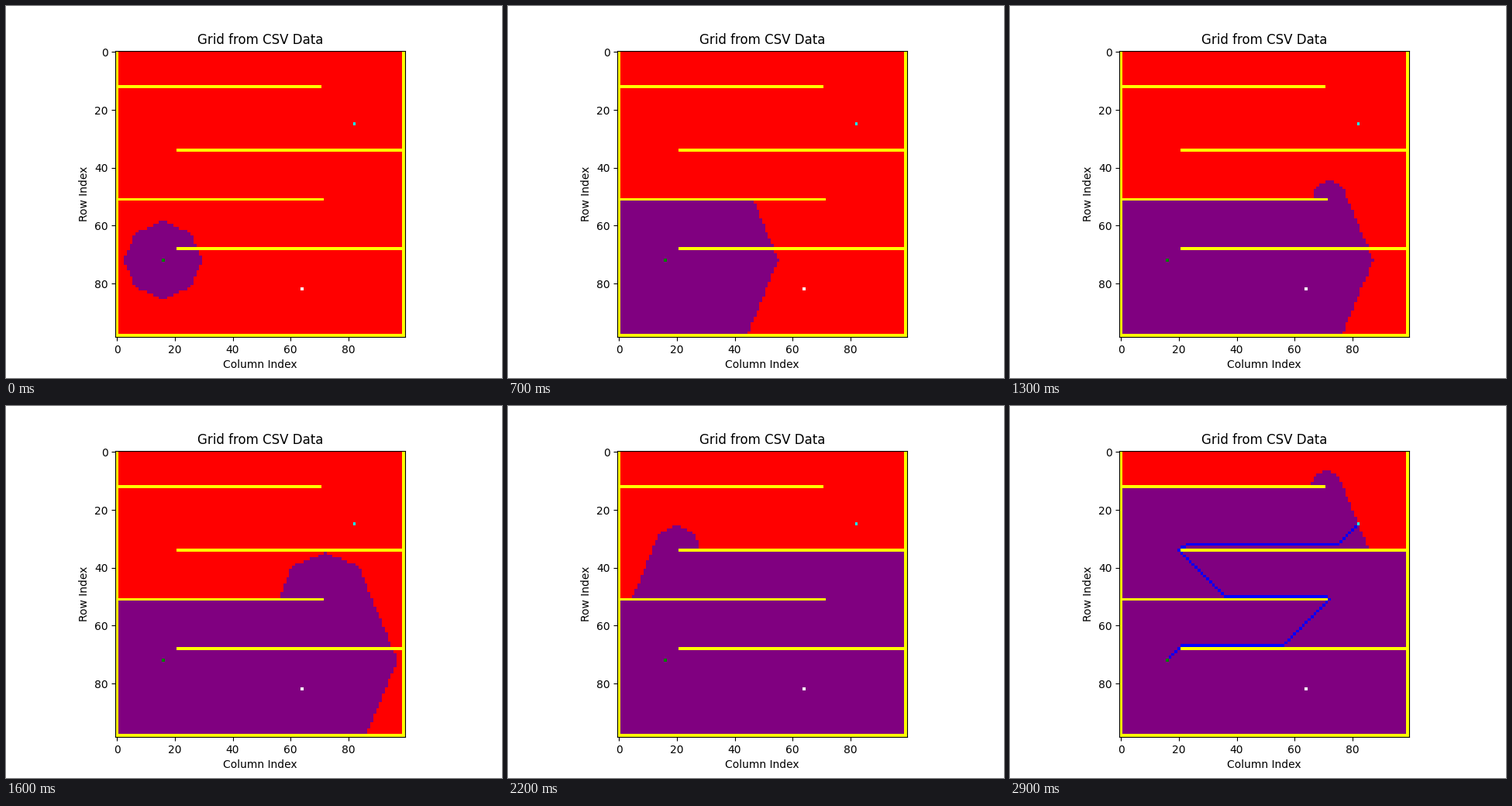
A matplotlib script that plays this animation: 640x480 px, repeating every 4030 ms.

```python
import itertools
import math

import matplotlib.pyplot as plt
import numpy as np
from matplotlib.animation import FuncAnimation
from matplotlib.colors import to_rgb

ROWS, COLS = 99, 100
START, GOAL, MARK = (72, 16), (25, 82), (82, 64)  # (row, column)
FIRST_COUNT, COUNT_STEP = 506, 250
STEP_MS, LAST_STEP = 100, 29
INTERVAL_MS, LOOP_MS = 10, 4030

# Corners of the shortest path as (row, column)
CORNERS = [START, (67, 21), (67, 56), (51, 72), (50, 71), (50, 36), (34, 20),
           (33, 21), (33, 22), (32, 23), (32, 75), GOAL]


def rgb(name):
    return np.array(to_rgb(name)) * 255


def make_walls():
    walls = np.zeros((ROWS, COLS), bool)
    walls[:, [0, -1]] = True
    walls[-1] = True
    walls[12, :71] = True
    walls[34, 21:] = True
    walls[51, :72] = True
    walls[68, 21:] = True
    return walls


def distances(walls):
    """Eight-way shortest distances; wrapped neighbours always meet a wall."""
    dist = np.full(walls.shape, np.inf)
    dist[START] = 0
    moves = [m for m in itertools.product((-1, 0, 1), repeat=2) if any(m)]
    while True:
        best = dist.copy()
        for move in moves:
            shifted = np.roll(dist, move, axis=(0, 1)) + math.hypot(*move)
            np.minimum(best, shifted, out=best)
        best[walls] = np.inf
        if np.array_equal(best, dist):
            return dist
        dist = best


def visit_ranks(dist):
    order = np.argsort(dist.round(6), axis=None, kind="stable")
    ranks = np.empty(dist.size, int)
    ranks[order] = np.arange(dist.size)
    return ranks.reshape(dist.shape)


def path_cells():
    for (r0, c0), (r1, c1) in zip(CORNERS, CORNERS[1:]):
        n = max(abs(r1 - r0), abs(c1 - c0))
        for k in range(n + 1):
            yield r0 + (r1 - r0) * k // n, c0 + (c1 - c0) * k // n


walls = make_walls()
ranks = visit_ranks(distances(walls))


def grid_image(step):
    done = step == LAST_STEP
    count = ranks[GOAL] if done else FIRST_COUNT + COUNT_STEP * step
    image = np.empty((ROWS, COLS, 3), np.uint8)
    image[:] = rgb("red")
    image[ranks < count] = rgb("purple")
    image[walls] = rgb("yellow")
    if done:
        for cell in path_cells():
            image[cell] = rgb("blue")
    for cell, color in ((START, "green"), (GOAL, "cyan"), (MARK, "white")):
        image[cell] = rgb(color)
    return image


images = [grid_image(step) for step in range(LAST_STEP + 1)]

fig, ax = plt.subplots(figsize=(6.4, 4.8), dpi=100)
picture = ax.imshow(images[0], interpolation="nearest")
ax.set_title("Grid from CSV Data")
ax.set_xlabel("Column Index")
ax.set_ylabel("Row Index")


def update(frame):
    step = min(frame * INTERVAL_MS // STEP_MS, LAST_STEP)
    picture.set_data(images[step])
    return [picture]


animation = FuncAnimation(fig, update, frames=LOOP_MS // INTERVAL_MS,
                          interval=INTERVAL_MS, repeat=True, repeat_delay=0)
plt.show()
```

○ ○ ○ ○ ○

How many lines of the entries hold the word "best"? Respond with the number alone.

**SOLUTION BELOW:** 5